▶ **Work request**
Take each line below that has "center" and copy it.

[Collected data]
"""

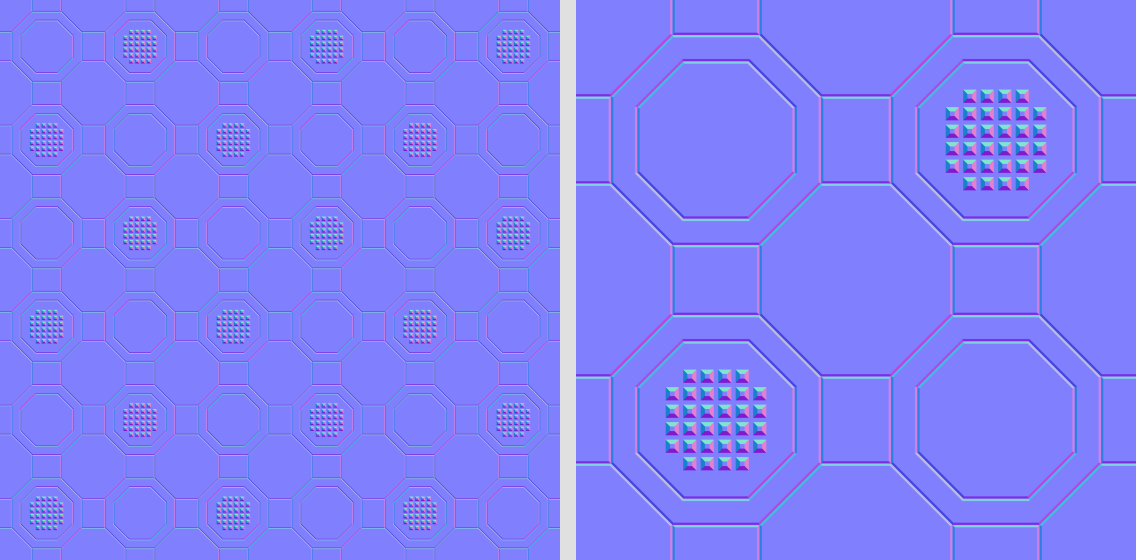
Left, the full canvas; right, a detail of the centre.
Write a Shadertoy shader that draws this texture map.

```glsl
const float CELLS = 6.0;            // repeats per side, even so the checker wraps
const float OUTER_RADIUS = 0.375;   // octagon apothems, in cells
const float INNER_RADIUS = 0.281;
const float GROOVE_WIDTH = 0.0082;  // width of one groove wall
const float GROOVE_SLOPE = 0.85;
const float STUD_PITCH = 0.0625;
const float STUD_HALF = 0.0234;
const float STUD_BEVEL = 0.0150;
const float STUD_SLOPE = 1.3;
const float STUD_REACH = 2.5;       // outermost stud, in pitches from the centre
const float GRADIENT_STEP = 0.0008;
const int SAMPLES = 4;              // per axis, for smooth edges

const float TAN_22_5 = 0.41421;
const float SQRT_HALF = 0.70711;

float octagonDistance(vec2 p, float radius) {
    p = abs(p);
    return max(max(p.x, p.y), (p.x + p.y) * SQRT_HALF) - radius;
}

// Distance to the straight joints linking neighbouring octagons
float linkDistance(vec2 p) {
    p = abs(p);
    float along = max(p.x, p.y);
    float across = min(p.x, p.y);
    return along > OUTER_RADIUS ? abs(across - OUTER_RADIUS * TAN_22_5) : 1.0;
}

// Bevelled square studs on a 6 by 6 grid without its corners
float studHeight(vec2 p) {
    vec2 grid = p / STUD_PITCH;
    vec2 index = abs(floor(grid) + 0.5);
    bool inGrid = max(index.x, index.y) < STUD_REACH + 0.1;
    bool isCorner = index.x + index.y > 2.0 * STUD_REACH - 0.1;
    if (!inGrid || isCorner) return 0.0;
    vec2 local = abs(fract(grid) - 0.5) * STUD_PITCH;
    float inset = STUD_HALF - max(local.x, local.y);
    return STUD_SLOPE * clamp(inset, 0.0, STUD_BEVEL);
}

float surfaceHeight(vec2 p) {
    vec2 cell = floor(p);
    vec2 local = p - cell - 0.5;

    // V-shaped grooves
    float groove = abs(octagonDistance(local, OUTER_RADIUS));
    groove = min(groove, abs(octagonDistance(local, INNER_RADIUS)));
    groove = min(groove, linkDistance(local));
    float height = -GROOVE_SLOPE * max(GROOVE_WIDTH - groove, 0.0);

    // Studs on alternate octagons
    bool studded = mod(cell.x + cell.y, 2.0) < 0.5;
    return studded ? height + studHeight(local) : height;
}

vec3 surfaceNormal(vec2 p) {
    vec2 e = vec2(GRADIENT_STEP, 0.0);
    vec2 slope = vec2(surfaceHeight(p + e.xy) - surfaceHeight(p - e.xy),
                      surfaceHeight(p + e.yx) - surfaceHeight(p - e.yx));
    return normalize(vec3(-slope / (2.0 * GRADIENT_STEP), 1.0));
}

void mainImage(out vec4 fragColor, in vec2 fragCoord) {
    // Average the normals over the pixel
    vec3 normal = vec3(0.0);
    for (int y = 0; y < SAMPLES; y++) {
        for (int x = 0; x < SAMPLES; x++) {
            vec2 offset = (vec2(x, y) + 0.5) / float(SAMPLES) - 0.5;
            normal += surfaceNormal((fragCoord + offset) / iResolution.xy * CELLS);
        }
    }
    normal /= float(SAMPLES * SAMPLES);
    fragColor = vec4(normal * 0.5 + 0.5, 1.0);
}
```
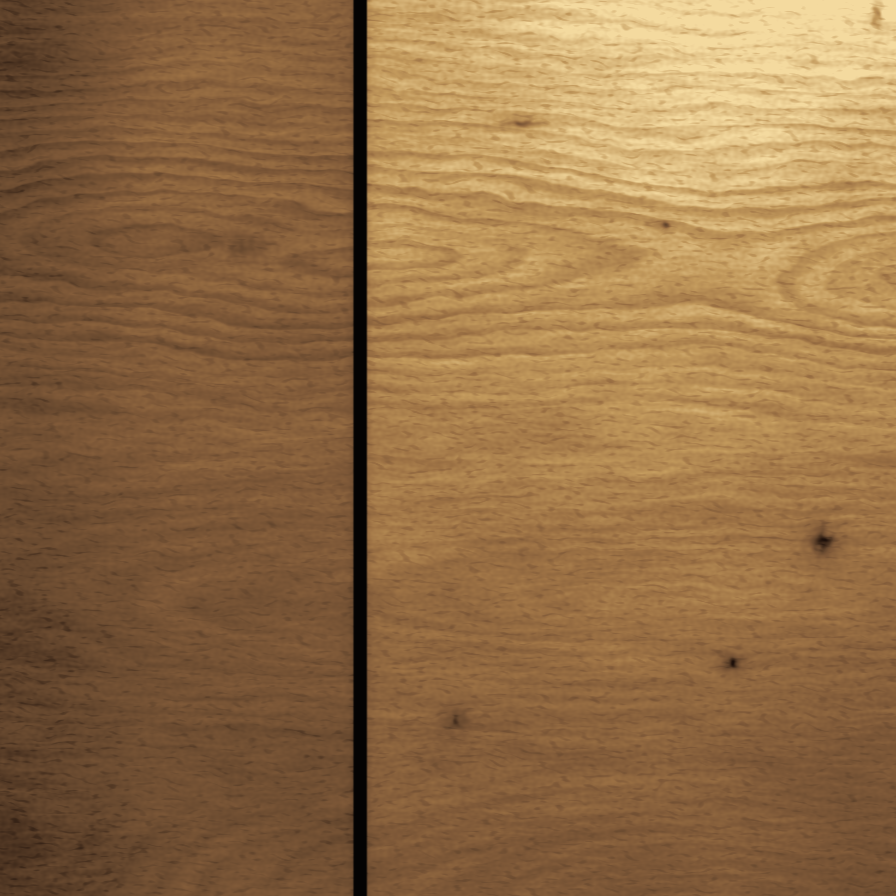
A WebGL 2 fragment shader for this texture:

```glsl
#version 300 es
precision highp float;

uniform vec2 u_resolution;
out vec4 fragColor;

const float GROOVE_X = 0.402;
const float GROOVE_HALF = 0.0075;
const vec3 GROOVE_COLOR = vec3(0.015, 0.011, 0.01);

float hash(vec2 p) {
    vec3 q = fract(vec3(p.xyx) * 0.1031);
    q += dot(q, q.yzx + 33.33);
    return fract((q.x + q.y) * q.z);
}

vec2 gradient(vec2 cell) {
    float angle = 6.2832 * hash(cell);
    return vec2(cos(angle), sin(angle));
}

float gradientNoise(vec2 p) {
    vec2 i = floor(p), f = p - i;
    vec2 u = f * f * f * (f * (f * 6.0 - 15.0) + 10.0);
    float a = dot(gradient(i), f);
    float b = dot(gradient(i + vec2(1, 0)), f - vec2(1, 0));
    float c = dot(gradient(i + vec2(0, 1)), f - vec2(0, 1));
    float d = dot(gradient(i + vec2(1, 1)), f - vec2(1, 1));
    return mix(mix(a, b, u.x), mix(c, d, u.x), u.y) * 1.4;
}

float fbm(vec2 p) {
    float sum = 0.0, amp = 0.6;
    for (int i = 0; i < 4; i++) {
        sum += amp * gradientNoise(p);
        p = p * 2.03 + 17.3;
        amp *= 0.5;
    }
    return sum;
}

float gaussian(vec2 p, vec2 center, vec2 size) {
    vec2 d = (p - center) / size;
    return exp(-dot(d, d));
}

// Long ellipse around the heart of a growth figure
float eye(vec2 p, vec2 center, float squash) {
    return length((p - center) * vec2(squash, 1.0));
}

// Smoothly merged distance to all growth figures
float growthField(vec2 p) {
    float k = 45.0;
    float sum = exp(-k * eye(p, vec2(0.165, 0.73), 0.24));
    sum += exp(-k * eye(p, vec2(0.43, 0.71), 0.20));
    sum += exp(-k * eye(p, vec2(1.04, 0.69), 0.30));
    sum += exp(-k * eye(p, vec2(0.75, 0.335), 0.13));
    sum += exp(-k * eye(p, vec2(0.78, -0.03), 0.30));
    return -log(sum) / k;
}

// Dark late-wood line at the end of each ring
float ringLine(float phase) {
    float s = fract(phase);
    float strength = 0.35 + 0.65 * hash(vec2(floor(phase), 4.0));
    return strength * smoothstep(0.25, 0.85, s) * (1.0 - smoothstep(0.85, 1.0, s));
}

// Dark core with a soft, ragged halo
float knot(vec2 p, vec2 center, vec2 size) {
    vec2 q = p + size * 0.7 * gradientNoise(p * 90.0);
    return gaussian(q, center, size) + 0.3 * gaussian(q, center, size * 2.6);
}

float leftLight(vec2 p) {
    float edge = smoothstep(0.0, 0.22, p.x);
    return 0.5 + 0.9 * edge + 0.9 * smoothstep(0.0, 0.7, p.y)
        - 0.7 * (1.0 - edge) * smoothstep(0.7, 1.0, p.y);
}

float rightLight(vec2 p) {
    float corner = smoothstep(0.8, 1.0, p.x) * (1.0 - smoothstep(0.0, 0.5, p.y));
    return 1.8 + 2.1 * smoothstep(-0.1, 0.9, p.y) - 0.4 * corner
        + 1.4 * gaussian(p, vec2(0.85, 1.05), vec2(0.3, 0.25))
        + 0.35 * gaussian(p, vec2(0.76, 0.55), vec2(0.25, 0.3));
}

vec3 woodColor(float tone) {
    vec3 c = mix(vec3(0.25, 0.165, 0.105), vec3(0.40, 0.28, 0.18), clamp(tone, -0.9, 1.0));
    c = mix(c, vec3(0.50, 0.35, 0.22), clamp(tone - 1.0, 0.0, 1.0));
    c = mix(c, vec3(0.62, 0.45, 0.27), clamp(tone - 2.0, 0.0, 1.0));
    c = mix(c, vec3(0.76, 0.60, 0.36), clamp(tone - 3.0, 0.0, 1.0));
    return mix(c, vec3(0.93, 0.82, 0.59), clamp(tone - 4.0, 0.0, 1.15));
}

void main() {
    vec2 p = gl_FragCoord.xy / u_resolution;
    float plank = step(GROOVE_X, p.x);
    vec2 seed = vec2(31.7, 12.4) * plank;

    // Growth rings, strongest around the figures
    vec2 wavy = p + vec2(0.05, 0.011) * fbm(p * vec2(5.0, 13.0) + seed);
    wavy.y += 0.0025 * gradientNoise(p * vec2(32.0, 45.0));
    float field = growthField(wavy);
    float figure = mix(0.3, 1.0, smoothstep(0.26, 0.06, abs(p.y - 0.73)));
    float rings = ringLine(field * 58.0 + 0.6 * gradientNoise(p * vec2(4.0, 9.0) + seed));

    // Streaks follow the rings, pores run along the plank
    float streaks = fbm(vec2(p.x * 5.0 + p.y * 9.0, field * 75.0) + seed);
    float fibers = gradientNoise(vec2(p.x * 22.0, wavy.y * 190.0) + seed);
    float pores = gradientNoise(vec2(p.x * 75.0 + p.y * 50.0, wavy.y * 250.0) + seed);
    float speckle = gradientNoise(p * vec2(150.0, 230.0));
    float patches = fbm(p * vec2(2.5, 9.0) + seed + 7.0);

    float tone = mix(leftLight(p), rightLight(p), plank);
    tone += 0.45 * patches + 0.5 * streaks + 0.28 * fibers + 0.22 * speckle;
    tone -= 0.85 * figure * rings - 0.15;
    tone -= 0.5 * smoothstep(0.15, 0.7, pores);

    // Knots and small dark flecks
    tone -= 2.8 * knot(p, vec2(0.918, 0.395), vec2(0.009, 0.010));
    tone -= 3.0 * knot(p, vec2(0.817, 0.259), vec2(0.006, 0.005));
    tone -= 1.5 * knot(p, vec2(0.509, 0.196), vec2(0.009, 0.008));
    tone -= 2.2 * knot(p, vec2(0.581, 0.862), vec2(0.014, 0.003));
    tone -= 2.2 * knot(p, vec2(0.742, 0.748), vec2(0.005, 0.003));
    tone -= 1.6 * knot(p, vec2(0.978, 0.985), vec2(0.005, 0.010));
    tone -= 0.9 * knot(p, vec2(0.272, 0.726), vec2(0.018, 0.010));

    // Groove between the planks
    float gap = abs(p.x - GROOVE_X) - GROOVE_HALF;
    float soft = max(0.0015, 0.7 / u_resolution.x);
    tone -= 0.6 * exp(-max(gap, 0.0) * 220.0);
    vec3 color = mix(GROOVE_COLOR, woodColor(tone), smoothstep(-soft, soft, gap));
    fragColor = vec4(color, 1.0);
}
```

"""

▶ **Answer box**
float gaussian(vec2 p, vec2 center, vec2 size) {
    vec2 d = (p - center) / size;
float eye(vec2 p, vec2 center, float squash) {
    return length((p - center) * vec2(squash, 1.0));
float knot(vec2 p, vec2 center, vec2 size) {
    return gaussian(q, center, size) + 0.3 * gaussian(q, center, size * 2.6);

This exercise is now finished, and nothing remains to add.